A New Yorker 20 Under 40 honoree, Bezmozgis writes incisive, propulsive prose that has won him a stack of awards and nominations; Natasha and Other Stories won the Toronto Book Award and the Commonwealth Writer’s Prize for First Book, and The Free World, a personal favorite, was shortlisted for the Scotiabank Giller Prize and the Governor General’s Award. Both books were New York Times Notable Books. All of which recommends this second novel, which has a riveting premise. When Soviet Jewish dissident turned Israeli politician Baruch Kotler offers principled opposition to West Bank settlements, his enemies retaliate by exposing his affair with a much younger woman. The couple flees to crumbling Yalta, where Baruch encounters the old friend whose betrayal sent him to the Gulag, even as he contemplates the family in Israel he has betrayed, including the wife who fought so long for his freedom. With a 50,000-copy first printing, a six-city tour to New York, Los Angeles, San Francisco, Boston, Chicago, and Washington DC, and a reading group guide.
Cronenberg, David. Consumed. Scribner. Sept. 2014. 352p. ISBN 9781416596134. $26. POP FICTION
The entwined narratives in this first novel by Cronenberg have all the creepy smartness of one of his famous films. Exemplary on-the-edge freelance journalists of the social media age, Naomi and Nathan meet in the occasional airport hotel room but otherwise compete fiercely. With the help of somewhat weird graduate student Hervé, whose motivations she begins to doubt, Naomi investigates what happened to Célestine Arosteguy, found dead and partly eaten in the apartment she shared with missing husband Aristide, like her a Marxist philosopher and sexual adventurer. Meanwhile, in Budapest to photograph Zoltán Molnár, an unlicensed surgeon once accused of organ trafficking, Nathan contracts a rare sexually transmitted disease and heads to Toronto to meet the doctor who first diagnosed it, Alas, the good doctor is busy studying his own crazed adult daughter. What, you expected Anne of Green Gables? With a three-city tour to Los Angeles, New York, and San Francisco.
Ellroy, James. Perfidia. Knopf. Sept. 2014. 608p. ISBN 9780307956096. $27.95; ebk. ISBN 9780385353212. CD/downloadable: Penguin Random Audio. CRIME/HISTORICAL
Ellroy is back with the first book in a second “L.A. Quartet” and the same darkly stylish crime writing that made him famous. The novel opens on December 6, 1941, as the bombing of Pearl Harbor leads to internment of Japanese Americans. A Japanese American family is found dead in Los Angeles, leading to the question whether it was murder or ritual suicide. And that question ends up involving a top-notch Japanese American forensic chemist, a risk-taking young woman, real-life police officer Williard “Whiskey Bill” Parker, and corrupt police office Dudley Smith of L.A. Confidential fame. The blend of war, romance, and mystery with moral outrage at the internments will register instantly with Ellroy fans, but the reportedly linear plot might surprise. With a 75,000-copy first printing and an eight-city tour to Denver, Los Angeles, Miami, New York, Portland, San Francisco, Seattle, and Washington, DC.
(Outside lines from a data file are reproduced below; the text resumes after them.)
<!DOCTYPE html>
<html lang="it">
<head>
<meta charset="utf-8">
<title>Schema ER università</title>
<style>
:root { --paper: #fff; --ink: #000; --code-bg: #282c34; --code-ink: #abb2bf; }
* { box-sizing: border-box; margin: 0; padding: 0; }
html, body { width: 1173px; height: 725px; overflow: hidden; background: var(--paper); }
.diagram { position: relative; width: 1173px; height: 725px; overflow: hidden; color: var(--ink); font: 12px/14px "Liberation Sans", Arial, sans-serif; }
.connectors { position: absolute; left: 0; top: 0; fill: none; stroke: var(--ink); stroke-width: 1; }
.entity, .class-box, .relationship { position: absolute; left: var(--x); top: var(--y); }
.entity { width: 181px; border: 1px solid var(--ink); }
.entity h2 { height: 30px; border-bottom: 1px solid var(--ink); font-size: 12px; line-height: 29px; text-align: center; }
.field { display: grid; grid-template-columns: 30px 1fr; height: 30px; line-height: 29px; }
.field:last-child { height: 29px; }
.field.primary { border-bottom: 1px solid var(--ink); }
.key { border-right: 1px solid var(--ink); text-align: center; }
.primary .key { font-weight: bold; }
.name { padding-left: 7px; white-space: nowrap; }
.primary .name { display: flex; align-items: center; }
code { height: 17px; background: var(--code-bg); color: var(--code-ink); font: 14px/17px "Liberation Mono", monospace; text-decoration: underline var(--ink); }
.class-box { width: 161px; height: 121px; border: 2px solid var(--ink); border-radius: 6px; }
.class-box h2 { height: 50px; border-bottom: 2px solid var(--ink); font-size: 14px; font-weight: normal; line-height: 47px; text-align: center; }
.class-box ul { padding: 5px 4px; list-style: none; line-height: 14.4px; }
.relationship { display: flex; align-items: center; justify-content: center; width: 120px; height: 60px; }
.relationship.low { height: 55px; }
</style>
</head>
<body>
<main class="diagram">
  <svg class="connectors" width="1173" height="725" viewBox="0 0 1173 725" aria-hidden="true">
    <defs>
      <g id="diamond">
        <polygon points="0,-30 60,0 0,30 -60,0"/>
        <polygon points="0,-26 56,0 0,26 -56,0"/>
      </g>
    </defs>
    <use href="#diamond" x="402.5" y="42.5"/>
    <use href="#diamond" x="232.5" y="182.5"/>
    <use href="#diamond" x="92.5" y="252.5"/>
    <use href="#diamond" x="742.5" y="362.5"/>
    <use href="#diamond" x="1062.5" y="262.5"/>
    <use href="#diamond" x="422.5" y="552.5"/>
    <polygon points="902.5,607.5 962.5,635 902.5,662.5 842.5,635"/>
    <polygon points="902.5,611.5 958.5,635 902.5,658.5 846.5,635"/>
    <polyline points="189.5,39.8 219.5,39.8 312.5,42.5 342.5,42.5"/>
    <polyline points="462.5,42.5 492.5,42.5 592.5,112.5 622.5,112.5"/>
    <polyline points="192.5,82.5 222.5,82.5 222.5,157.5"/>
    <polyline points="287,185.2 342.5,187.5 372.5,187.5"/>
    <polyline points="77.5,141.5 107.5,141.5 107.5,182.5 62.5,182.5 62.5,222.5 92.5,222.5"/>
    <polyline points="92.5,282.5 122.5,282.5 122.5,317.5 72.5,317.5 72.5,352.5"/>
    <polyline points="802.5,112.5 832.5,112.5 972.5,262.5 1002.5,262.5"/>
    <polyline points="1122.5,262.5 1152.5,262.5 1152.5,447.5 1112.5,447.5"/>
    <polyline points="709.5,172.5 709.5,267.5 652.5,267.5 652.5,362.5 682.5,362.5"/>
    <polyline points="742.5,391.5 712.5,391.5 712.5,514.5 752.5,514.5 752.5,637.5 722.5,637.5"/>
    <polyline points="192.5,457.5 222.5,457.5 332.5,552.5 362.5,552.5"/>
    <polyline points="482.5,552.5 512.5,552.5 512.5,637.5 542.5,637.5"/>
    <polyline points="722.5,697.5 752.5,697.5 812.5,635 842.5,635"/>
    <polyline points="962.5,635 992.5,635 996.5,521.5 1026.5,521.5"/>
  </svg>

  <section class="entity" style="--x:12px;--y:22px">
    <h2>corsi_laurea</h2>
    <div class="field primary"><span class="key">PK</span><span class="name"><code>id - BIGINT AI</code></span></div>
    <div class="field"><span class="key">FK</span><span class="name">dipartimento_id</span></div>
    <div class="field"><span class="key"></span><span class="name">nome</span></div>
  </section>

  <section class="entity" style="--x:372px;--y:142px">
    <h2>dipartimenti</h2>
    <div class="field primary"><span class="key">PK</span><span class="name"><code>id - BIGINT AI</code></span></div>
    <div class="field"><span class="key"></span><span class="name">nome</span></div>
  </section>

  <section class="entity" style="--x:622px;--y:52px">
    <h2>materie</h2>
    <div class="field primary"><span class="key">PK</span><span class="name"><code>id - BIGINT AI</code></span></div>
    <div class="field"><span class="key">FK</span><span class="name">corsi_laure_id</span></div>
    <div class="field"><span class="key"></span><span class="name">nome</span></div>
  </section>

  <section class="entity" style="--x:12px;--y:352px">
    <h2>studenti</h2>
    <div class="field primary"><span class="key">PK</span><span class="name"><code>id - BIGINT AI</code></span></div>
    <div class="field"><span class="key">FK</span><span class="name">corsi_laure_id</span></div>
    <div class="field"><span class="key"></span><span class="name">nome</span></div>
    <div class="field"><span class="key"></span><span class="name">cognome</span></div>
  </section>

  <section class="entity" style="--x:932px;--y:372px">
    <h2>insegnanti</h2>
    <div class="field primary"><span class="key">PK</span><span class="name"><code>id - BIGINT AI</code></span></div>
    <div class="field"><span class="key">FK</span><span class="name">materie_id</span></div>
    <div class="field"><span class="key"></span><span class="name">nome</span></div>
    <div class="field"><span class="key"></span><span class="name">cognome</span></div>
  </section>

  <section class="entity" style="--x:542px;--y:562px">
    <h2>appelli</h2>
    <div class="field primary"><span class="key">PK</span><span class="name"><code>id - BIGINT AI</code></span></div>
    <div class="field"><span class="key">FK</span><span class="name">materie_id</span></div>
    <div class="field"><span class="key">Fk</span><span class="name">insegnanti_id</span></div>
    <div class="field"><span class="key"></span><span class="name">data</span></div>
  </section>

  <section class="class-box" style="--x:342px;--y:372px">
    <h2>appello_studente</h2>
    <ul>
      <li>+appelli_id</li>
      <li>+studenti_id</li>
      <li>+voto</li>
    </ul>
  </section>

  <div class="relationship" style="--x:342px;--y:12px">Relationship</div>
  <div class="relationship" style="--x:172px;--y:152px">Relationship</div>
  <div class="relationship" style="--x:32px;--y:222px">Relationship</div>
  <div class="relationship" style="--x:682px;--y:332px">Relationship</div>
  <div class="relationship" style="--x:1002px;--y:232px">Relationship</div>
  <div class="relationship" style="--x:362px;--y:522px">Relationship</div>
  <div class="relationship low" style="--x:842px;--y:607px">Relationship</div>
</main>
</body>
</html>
Waters, Sarah. The Paying Guests. Riverhead. Sept. 2014. 640p. ISBN 9781594633119. $28.95. LITERARY
Three-time Man Booker Prize finalist, two-time Orange Prize finalist, and one of Granta’s Best of Young British Novelists, Waters has earned the right to catch our eye with this next novel. In 1920s London, with the Great War having left families decimated, spinster Frances Wray and her widowed mother realize that to continue living in their grand house on Champion Hill, they must take in boarders. But they hadn’t bargained for the disruption caused by Lilian and Leonard Barber, the young couple who move in, which leads to love, crime, and deep insight into the changing times.